- Politics and Social Issues
Why the "Ground Zero Mosque" WILL be Built
A Mosque on Ground Zero?
Recently there has been quite an outcry from the public over a proposed community center and house of worship called Park51, more commonly referred to as the "Ground Zero Mosque." Some history may give some perspective to the issue.
10 Year Rewind
The year is 2000. The date is September 22, less than one year before the 9/11 attacks. President Clinton signed into law the Religious Land Use and Institutionalized Persons Act of 2000. The law was sponsored by Orrin Hatch (R-Utah) and had the full backing of both the House of Representatives and the Senate.

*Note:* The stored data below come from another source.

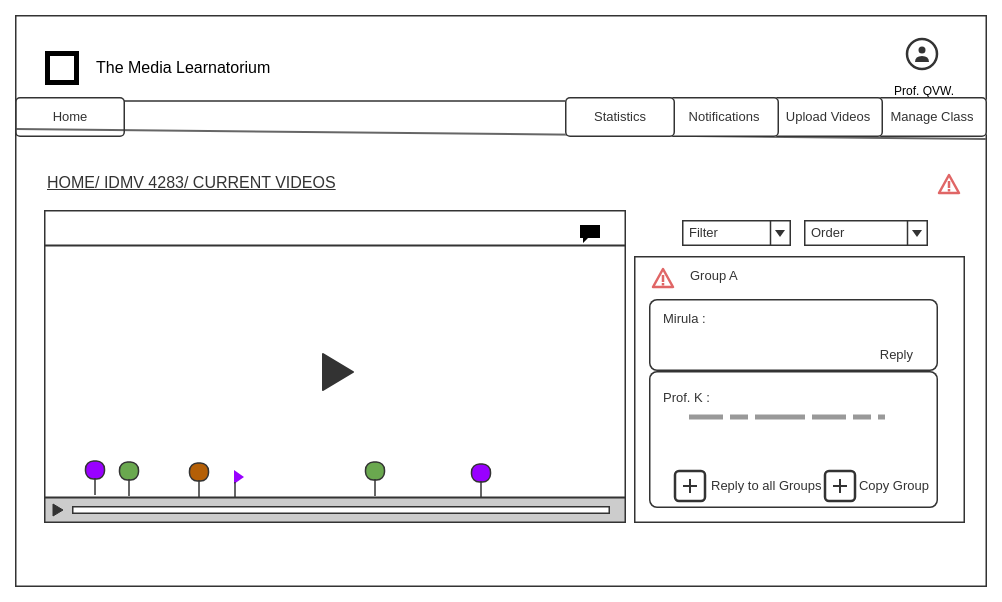
<!DOCTYPE html>
<html lang="en">
<head>
<meta charset="utf-8">
<title>Current videos</title>
<style>
:root {
  --ink: #333;
  --black: #000;
  --paper: #fff;
  --bar: #ccc;
  --dash: #999;
  --alert: #e06666;
  --purple: #9900ff;
  --green: #6aa84f;
  --orange: #b45f06;
}
* { box-sizing: border-box; margin: 0; padding: 0; }
html, body { width: 1002px; height: 602px; overflow: hidden; background: var(--paper); }
body { padding: 15px; font: 13px/16px "Liberation Sans", Arial, sans-serif; color: var(--ink); }
a { color: inherit; text-decoration: none; white-space: nowrap; }
svg { display: block; flex: none; }
.outlined { box-shadow: inset 0 0 0 1.5px var(--ink); }
.app { width: 972px; height: 572px; display: flex; flex-direction: column; }

.header { height: 82px; display: flex; justify-content: space-between; padding: 22px 35px 0 30px; color: var(--black); }
.brand { display: flex; align-items: center; height: 62px; gap: 17px; }
.brand-mark { width: 34px; height: 34px; border: 5px solid var(--black); }
.brand h1 { font-size: 16px; line-height: 20px; font-weight: 400; }
.profile { width: 56px; display: flex; flex-direction: column; align-items: center; gap: 13px; font-size: 12px; line-height: 14px; white-space: nowrap; }
.profile svg { margin-left: -5px; }

.nav { position: relative; height: 40px; display: flex; justify-content: space-between; }
.nav-lines { position: absolute; left: 0; top: 0; }
.nav-group { display: flex; position: relative; }
.tab { position: relative; width: 110px; height: 40px; display: flex; align-items: center; justify-content: center; border-radius: 5px; }
.nav-group .tab { background: var(--paper); z-index: 4; }
.nav-group .tab + .tab { width: 112px; margin-left: -8px; padding-left: 2px; z-index: 3; }
.nav-group .tab:nth-child(3) { z-index: 2; }
.nav-group .tab:nth-child(4) { z-index: 1; }

.crumbs { height: 73px; display: flex; justify-content: space-between; align-items: flex-start; padding: 36px 26px 0 32px; font-size: 16px; line-height: 20px; }
.crumbs a { text-decoration: underline; }

.content { display: grid; grid-template-columns: 582px 331px; column-gap: 8px; height: 313px; padding-left: 29px; }
.player { display: flex; flex-direction: column; }
.player-top { height: 36px; display: flex; justify-content: flex-end; padding: 15px 26px 0 0; }
.stage { height: 253px; margin-top: -1px; }
.controls { height: 26px; margin-top: -1px; display: flex; align-items: center; gap: 8px; padding: 0 16px 0 8px; background: var(--bar); }
.track { flex: 1; height: 8px; background: var(--paper); }

.sidebar { display: flex; flex-direction: column; }
.selects { display: flex; gap: 13px; height: 46px; padding: 10px 0 0 48px; }
.select { width: 109px; height: 26px; display: flex; justify-content: space-between; align-items: center; padding-left: 7px; }
.select.order { width: 124px; }
.select svg { width: 22px; height: 26px; }
.discussion { height: 267px; padding: 11px 27px 15px 15px; }
.group-title { height: 32px; display: flex; gap: 15px; padding-left: 2px; font-size: 13px; font-weight: 400; }
.group-title span { padding-top: 1px; }
.comment { width: 289px; border-radius: 8px; padding: 12px 14px; display: flex; flex-direction: column; justify-content: space-between; }
.comment.student { height: 72px; padding-bottom: 8px; }
.comment.student a { align-self: flex-end; padding-right: 11px; }
.comment.teacher { height: 137px; padding: 19px 9px 5px 14px; }
.message { margin: 8px 0 0 26px; }
.actions { display: flex; justify-content: space-between; margin-left: 10px; }
.action { display: flex; align-items: center; gap: 4px; }
.action + .action { gap: 2px; }
</style>
</head>
<body>
<svg width="0" height="0" style="position:absolute" aria-hidden="true">
  <defs>
    <g id="alert" fill="none" stroke="var(--alert)" stroke-width="2.5" stroke-linejoin="round">
      <path d="M12 2 L22 20 H2 Z"/>
      <path d="M12 8 V15 M12 16 V18.5"/>
    </g>
    <g id="plus" fill="none" stroke="var(--ink)">
      <rect x="2" y="2" width="30" height="30" rx="4" stroke-width="2.5"/>
      <path d="M17 10 V24 M10 17 H24" stroke-width="2"/>
    </g>
    <g id="pin" stroke="var(--ink)" stroke-width="1.5">
      <rect x="-9.5" y="-9" width="19" height="18" rx="8"/>
      <path d="M0 8 V25"/>
    </g>
  </defs>
</svg>

<div class="app outlined">
  <header class="header">
    <div class="brand">
      <div class="brand-mark"></div>
      <h1>The Media Learnatorium</h1>
    </div>
    <div class="profile">
      <svg width="34" height="34" viewBox="0 0 34 34" aria-hidden="true">
        <circle cx="17" cy="17" r="15" fill="none" stroke="var(--ink)" stroke-width="2.5"/>
        <circle cx="17" cy="13" r="3.5" fill="var(--ink)"/>
        <path d="M10 25 Q10 19 17 19 Q24 19 24 25 Z" fill="var(--ink)"/>
      </svg>
      <span>Prof. QVW.</span>
    </div>
  </header>

  <nav class="nav">
    <svg class="nav-lines" width="972" height="44" viewBox="0 0 972 44" fill="none" stroke="var(--ink)" aria-hidden="true">
      <path d="M109 4 H552" stroke-width="1.5"/>
      <path d="M1 32 L971 42" stroke="#666" stroke-width="2"/>
    </svg>
    <a class="tab outlined" href="#">Home</a>
    <div class="nav-group">
      <a class="tab outlined" href="#">Statistics</a>
      <a class="tab outlined" href="#">Notifications</a>
      <a class="tab outlined" href="#">Upload Videos</a>
      <a class="tab outlined" href="#">Manage Class</a>
    </div>
  </nav>

  <div class="crumbs">
    <a href="#">HOME/ IDMV 4283/ CURRENT VIDEOS</a>
    <svg width="24" height="22" viewBox="0 0 24 22" role="img" aria-label="Alert"><use href="#alert"/></svg>
  </div>

  <main class="content">
    <section class="player">
      <div class="player-top outlined">
        <svg width="20" height="18" viewBox="0 0 20 18" role="img" aria-label="Comments"><path d="M0 0 H20 V13 H8 L3 18 V13 H0 Z" fill="var(--black)"/></svg>
      </div>
      <div class="stage outlined">
        <svg width="582" height="253" viewBox="44 245 582 253" role="img" aria-label="Video with comment markers">
          <path d="M323 354 L353 372 L323 390 Z" fill="var(--ink)" stroke="var(--ink)" stroke-width="2" stroke-linejoin="round"/>
          <use href="#pin" x="95" y="470" fill="var(--purple)"/>
          <use href="#pin" x="129" y="471" fill="var(--green)"/>
          <use href="#pin" x="199" y="472" fill="var(--orange)"/>
          <path d="M234 470 L244 477 L234 484 Z" fill="var(--purple)"/>
          <path d="M235 482 V498" stroke="var(--ink)" stroke-width="1.5"/>
          <use href="#pin" x="375" y="471" fill="var(--green)"/>
          <use href="#pin" x="481" y="473" fill="var(--purple)"/>
        </svg>
      </div>
      <div class="controls outlined">
        <svg width="12" height="14" viewBox="0 0 12 14" role="img" aria-label="Play"><path d="M1 1 L11 7 L1 13 Z" fill="var(--ink)" stroke="var(--ink)" stroke-linejoin="round"/></svg>
        <div class="track outlined"></div>
      </div>
    </section>

    <aside class="sidebar">
      <div class="selects">
        <div class="select outlined">Filter
          <svg viewBox="0 0 22 26" aria-hidden="true"><path d="M1.5 0 V26" stroke="var(--ink)" stroke-width="1.5"/><path d="M6 10 H16 L11 17 Z" fill="var(--ink)"/></svg>
        </div>
        <div class="select order outlined">Order
          <svg viewBox="0 0 22 26" aria-hidden="true"><path d="M1.5 0 V26" stroke="var(--ink)" stroke-width="1.5"/><path d="M6 10 H16 L11 17 Z" fill="var(--ink)"/></svg>
        </div>
      </div>
      <div class="discussion outlined">
        <h2 class="group-title">
          <svg width="24" height="22" viewBox="0 0 24 22" role="img" aria-label="Alert"><use href="#alert"/></svg>
          <span>Group A</span>
        </h2>
        <article class="comment student outlined">
          <p>Mirula :</p>
          <a href="#">Reply</a>
        </article>
        <article class="comment teacher outlined">
          <div>
            <p>Prof. K :</p>
            <svg class="message" width="196" height="6" viewBox="0 0 196 6" role="img" aria-label="Message text">
              <path d="M0 3 H34 M41 3 H59 M66 3 H116 M123 3 H157 M164 3 H182 M189 3 H196" stroke="var(--dash)" stroke-width="5"/>
            </svg>
          </div>
          <div class="actions">
            <a class="action" href="#"><svg width="34" height="34" viewBox="0 0 34 34" aria-hidden="true"><use href="#plus"/></svg>Reply to all Groups</a>
            <a class="action" href="#"><svg width="34" height="34" viewBox="0 0 34 34" aria-hidden="true"><use href="#plus"/></svg>Copy Group</a>
          </div>
        </article>
      </div>
    </aside>
  </main>
</div>
</body>
</html>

In fact, there was no formal vote on the bill as it passed with unanimous consent and no objections in both houses of Congress.
Besides the full support of both Republicans and Democrats in both houses, this law had the support of the Christian Legal Society, the Family Research Council, and the American Center for Law and Justice. Most everyone agreed with the sentiment of bill sponsor Orrin Hatch when he stated, "At the core of religious freedom is the ability for assemblies to gather and worship together."
Provisions of RLUIPA
From the text of the law, it is quite clear what the intentions and scope of the law are. The law states that "No government shall impose or implement a land use regulation in a manner that imposes a substantial burden on the religious exercise of a person, including a religious assembly or institution" unless it can prove that there is a "compelling government interest" and that the regulation is the least restrictive means of meeting that interest. In layman's terms, that means that religious institutions can build pretty much wherever they want. This is to protect churches and other houses of worship from hidden religious discrimination based on "neutral" grounds of "preserving neighborhood character" or "traffic control."
The law goes on to say that "No government shall impose or implement a land use regulation that discriminates against any assembly or institution on the basis of religion or religious denomination." Again, in layman's terms, you can't impose the regulation because the house of worship is associated with a particular religion.
Fast Forward to the Present
Currently, there is a political and social firestorm regarding Park51, formerly called the Cordoba Institute, and more commonly referred to as the "Ground Zero Mosque". Many politicians (most of them Republicans) have condemned the placement of the muslim community center and mosque, located 2 city blocks from the former site of the World Trade Center buildings. Below is a sampling of them:
"Nazis don't have the right to put up a sign next to the Holocaust museum in Washington. We would never accept the Japanese putting up a site next to Pearl Harbor." -Newt Gingrich, Speaker of the House, 1995-1999 (R-GA)
"Ground Zero Mosque supporters: doesn't it stab you in the heart, as it does ours throughout the heartland? Peaceful Muslims, pls (sic) refudiate (sic)." -Sarah Palin, Former Gov. of Alaska, via Twitter
"The First Amendment protects freedom of religion. Senator Reid respects that but thinks that the mosque should be built some place else." -Spokesperson for Harry Ried, Senate Majority Leader, 2007-present (D-NV)
In addition the American Center for Law and Justice has circulated an online petition do stop the building from being erected (found here) despite their pro-church (and presumably mosque) interpretation and support of the RLUIPA (found here). Another initial supporter also reversed course on the issue:
"Nine years after terrorists forever altered the New York City skyline, an Islamic leader is threatening to do it again--this time, by building a mosque three blocks from where the twin towers collapsed. To the families of 9-11, this 13-story project is the ultimate insult." -Tony Perkins, President, Family Research Council
Like it or not, the organizers of Park51 certainly have the right to build their community center and mosque wherever they are able to acquire the land to do so. The fact that some early supporters of the very law they are now fighting have reversed their positions is indicative of post-9/11 politics. However, this is what is called an unintended consequence. The fact is that there is very little that the government can legally do to stop this building from being built.
Nor should they. In my opinion, the rights of people to practice their religion should not be impeded. to quote Steve Chapman, member of the Chicago Tribune Editorial Board, "The law was an effort by Republicans (and many Democrats) to protect the rights of believers-- especially despised minorities. The law recognized the importance of assuring the same freedom for them as for everyone else. That objective made sense 10 years ago, and it still does."
As always, civil discourse in the comments would be appreciated.